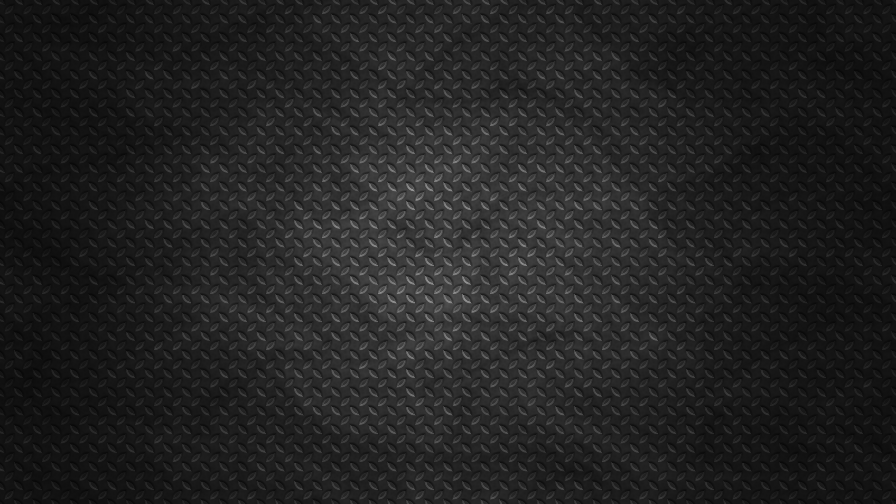
A WebGL 2 fragment shader for this texture:

```glsl
#version 300 es
precision highp float;
// Dark steel tread plate: rows of raised lens-shaped lugs that all lean right,
// with left-leaning rows set half a step between them, under a tall soft glow.
// Wear is warped sines and wrapped cellular noise, so every layer tiles.

#define LUGS vec2(48.0, 27.0)      // lugs of each lean, across and down
#define LUG_HALF_LENGTH 0.285      // in lug cells
#define LUG_HALF_WIDTH 0.115
#define RIM_WIDTH 0.05
#define RIM_GAIN 0.95
#define SHADOW_GAIN 0.6
#define EDGE_GREY 0.072
#define GLOW_GREY 0.18
#define CLOUD_GAIN 0.2
#define SCUFF_GAIN 0.22
#define LIGHT_DIR vec2(-0.36, -0.93)

uniform vec2 u_resolution;
out vec4 fragColor;

const float TAU = 6.2831853;

float hash(vec2 p) {
    vec3 q = fract(p.xyx * vec3(0.1031, 0.1030, 0.0973));
    q += dot(q, q.yzx + 33.33);
    return fract((q.x + q.y) * q.z);
}

// Layered sines with whole frequencies and a periodic warp, about -1 to 1
float clouds(vec2 uv) {
    vec2 t = uv * TAU;
    float sum = 0.0, gain = 0.5;
    for (int i = 0; i < 4; i++) {
        float k = float(3 + 4 * i);
        t += 0.9 / k * sin(k * t.yx + vec2(1.3, 4.1) * k);
        sum += gain * sin(k * t.x + 2.0 * t.y + k) * cos((k - 1.0) * t.y - t.x);
        gain *= 0.72;
    }
    return sum;
}

// Distance to the nearest scattered point; the grid wraps at the borders
float cellular(vec2 uv, vec2 count) {
    vec2 p = uv * count, base = floor(p);
    float nearest = 2.0;
    for (int y = -1; y <= 1; y++)
    for (int x = -1; x <= 1; x++) {
        vec2 cell = base + vec2(x, y);
        vec2 id = mod(cell, count);
        vec2 point = cell + vec2(hash(id), hash(id + 71.0));
        nearest = min(nearest, length(point - p));
    }
    return nearest;
}

// Lens distance in x, outward normal in yz; the long axis lies along y
vec3 lens(vec2 p, float halfLength, float halfWidth) {
    float radius = (halfLength * halfLength + halfWidth * halfWidth) / (2.0 * halfWidth);
    vec2 arm = vec2(abs(p.x) + radius - halfWidth, p.y);
    float reach = length(arm);
    return vec3(reach - radius, arm / reach * vec2(p.x < 0.0 ? -1.0 : 1.0, 1.0));
}

// Relative brightness that a lug adds to its cell; lean is 1 right, -1 left
float lugRelief(vec2 p, float lean, float pixel) {
    vec2 cell = mod(floor(p), LUGS), local = fract(p) - 0.5;
    vec2 axis = vec2(lean, 1.0) * 0.7071;
    vec2 side = vec2(axis.y, -axis.x);
    vec3 lug = lens(vec2(dot(local, side), dot(local, axis)),
                    LUG_HALF_LENGTH, LUG_HALF_WIDTH);
    float lit = dot(side * lug.y + axis * lug.z, LIGHT_DIR);

    float soft = 0.5 * pixel;
    float body = 1.0 - smoothstep(-soft, soft, lug.x);
    float rim = 1.0 - smoothstep(RIM_WIDTH - soft, RIM_WIDTH + soft, abs(lug.x));
    float shadow = (1.0 - body) * (1.0 - smoothstep(0.0, 0.16, lug.x));
    float wear = mix(0.75, 1.2, hash(cell + 40.0 * lean + 50.0));
    return wear * (rim * RIM_GAIN * (0.48 + 0.48 * lit) + body * 0.1)
         - shadow * SHADOW_GAIN * (0.5 - 0.5 * lit);
}

void main() {
    vec2 uv = gl_FragCoord.xy / u_resolution;
    float pixel = LUGS.y / u_resolution.y;

    // Tall glow in the middle that falls to the same grey on opposite edges
    vec2 swell = 0.5 - 0.5 * cos(TAU * uv);
    float grey = EDGE_GREY + GLOW_GREY * pow(swell.x, 1.2) * mix(0.38, 1.0, swell.y);

    // Worn metal: broad stains, small scuffs and a fine grain
    float scuff = cellular(uv, vec2(48.0, 27.0)) - 0.5;
    float grain = cellular(uv, vec2(240.0, 135.0)) - 0.5;
    grey *= 1.0 + CLOUD_GAIN * clouds(uv) + SCUFF_GAIN * (0.7 * scuff + 0.6 * grain);

    // Two interleaved lattices of lugs, one for each lean
    vec2 plate = uv * LUGS;
    grey *= 1.0 + lugRelief(plate, 1.0, pixel) + lugRelief(plate + 0.5, -1.0, pixel);
    fragColor = vec4(vec3(grey), 1.0);
}
```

★ ★ ★ ★ ★

(Work item): Omit the pictures and copy the records above exactly.

(Final answer):
A WebGL 2 fragment shader for this texture:

```glsl
#version 300 es
precision highp float;
// Dark steel tread plate: rows of raised lens-shaped lugs that all lean right,
// with left-leaning rows set half a step between them, under a tall soft glow.
// Wear is warped sines and wrapped cellular noise, so every layer tiles.

#define LUGS vec2(48.0, 27.0)      // lugs of each lean, across and down
#define LUG_HALF_LENGTH 0.285      // in lug cells
#define LUG_HALF_WIDTH 0.115
#define RIM_WIDTH 0.05
#define RIM_GAIN 0.95
#define SHADOW_GAIN 0.6
#define EDGE_GREY 0.072
#define GLOW_GREY 0.18
#define CLOUD_GAIN 0.2
#define SCUFF_GAIN 0.22
#define LIGHT_DIR vec2(-0.36, -0.93)

uniform vec2 u_resolution;
out vec4 fragColor;

const float TAU = 6.2831853;

float hash(vec2 p) {
    vec3 q = fract(p.xyx * vec3(0.1031, 0.1030, 0.0973));
    q += dot(q, q.yzx + 33.33);
    return fract((q.x + q.y) * q.z);
}

// Layered sines with whole frequencies and a periodic warp, about -1 to 1
float clouds(vec2 uv) {
    vec2 t = uv * TAU;
    float sum = 0.0, gain = 0.5;
    for (int i = 0; i < 4; i++) {
        float k = float(3 + 4 * i);
        t += 0.9 / k * sin(k * t.yx + vec2(1.3, 4.1) * k);
        sum += gain * sin(k * t.x + 2.0 * t.y + k) * cos((k - 1.0) * t.y - t.x);
        gain *= 0.72;
    }
    return sum;
}

// Distance to the nearest scattered point; the grid wraps at the borders
float cellular(vec2 uv, vec2 count) {
    vec2 p = uv * count, base = floor(p);
    float nearest = 2.0;
    for (int y = -1; y <= 1; y++)
    for (int x = -1; x <= 1; x++) {
        vec2 cell = base + vec2(x, y);
        vec2 id = mod(cell, count);
        vec2 point = cell + vec2(hash(id), hash(id + 71.0));
        nearest = min(nearest, length(point - p));
    }
    return nearest;
}

// Lens distance in x, outward normal in yz; the long axis lies along y
vec3 lens(vec2 p, float halfLength, float halfWidth) {
    float radius = (halfLength * halfLength + halfWidth * halfWidth) / (2.0 * halfWidth);
    vec2 arm = vec2(abs(p.x) + radius - halfWidth, p.y);
    float reach = length(arm);
    return vec3(reach - radius, arm / reach * vec2(p.x < 0.0 ? -1.0 : 1.0, 1.0));
}

// Relative brightness that a lug adds to its cell; lean is 1 right, -1 left
float lugRelief(vec2 p, float lean, float pixel) {
    vec2 cell = mod(floor(p), LUGS), local = fract(p) - 0.5;
    vec2 axis = vec2(lean, 1.0) * 0.7071;
    vec2 side = vec2(axis.y, -axis.x);
    vec3 lug = lens(vec2(dot(local, side), dot(local, axis)),
                    LUG_HALF_LENGTH, LUG_HALF_WIDTH);
    float lit = dot(side * lug.y + axis * lug.z, LIGHT_DIR);

    float soft = 0.5 * pixel;
    float body = 1.0 - smoothstep(-soft, soft, lug.x);
    float rim = 1.0 - smoothstep(RIM_WIDTH - soft, RIM_WIDTH + soft, abs(lug.x));
    float shadow = (1.0 - body) * (1.0 - smoothstep(0.0, 0.16, lug.x));
    float wear = mix(0.75, 1.2, hash(cell + 40.0 * lean + 50.0));
    return wear * (rim * RIM_GAIN * (0.48 + 0.48 * lit) + body * 0.1)
         - shadow * SHADOW_GAIN * (0.5 - 0.5 * lit);
}

void main() {
    vec2 uv = gl_FragCoord.xy / u_resolution;
    float pixel = LUGS.y / u_resolution.y;

    // Tall glow in the middle that falls to the same grey on opposite edges
    vec2 swell = 0.5 - 0.5 * cos(TAU * uv);
    float grey = EDGE_GREY + GLOW_GREY * pow(swell.x, 1.2) * mix(0.38, 1.0, swell.y);

    // Worn metal: broad stains, small scuffs and a fine grain
    float scuff = cellular(uv, vec2(48.0, 27.0)) - 0.5;
    float grain = cellular(uv, vec2(240.0, 135.0)) - 0.5;
    grey *= 1.0 + CLOUD_GAIN * clouds(uv) + SCUFF_GAIN * (0.7 * scuff + 0.6 * grain);

    // Two interleaved lattices of lugs, one for each lean
    vec2 plate = uv * LUGS;
    grey *= 1.0 + lugRelief(plate, 1.0, pixel) + lugRelief(plate + 0.5, -1.0, pixel);
    fragColor = vec4(vec3(grey), 1.0);
}
```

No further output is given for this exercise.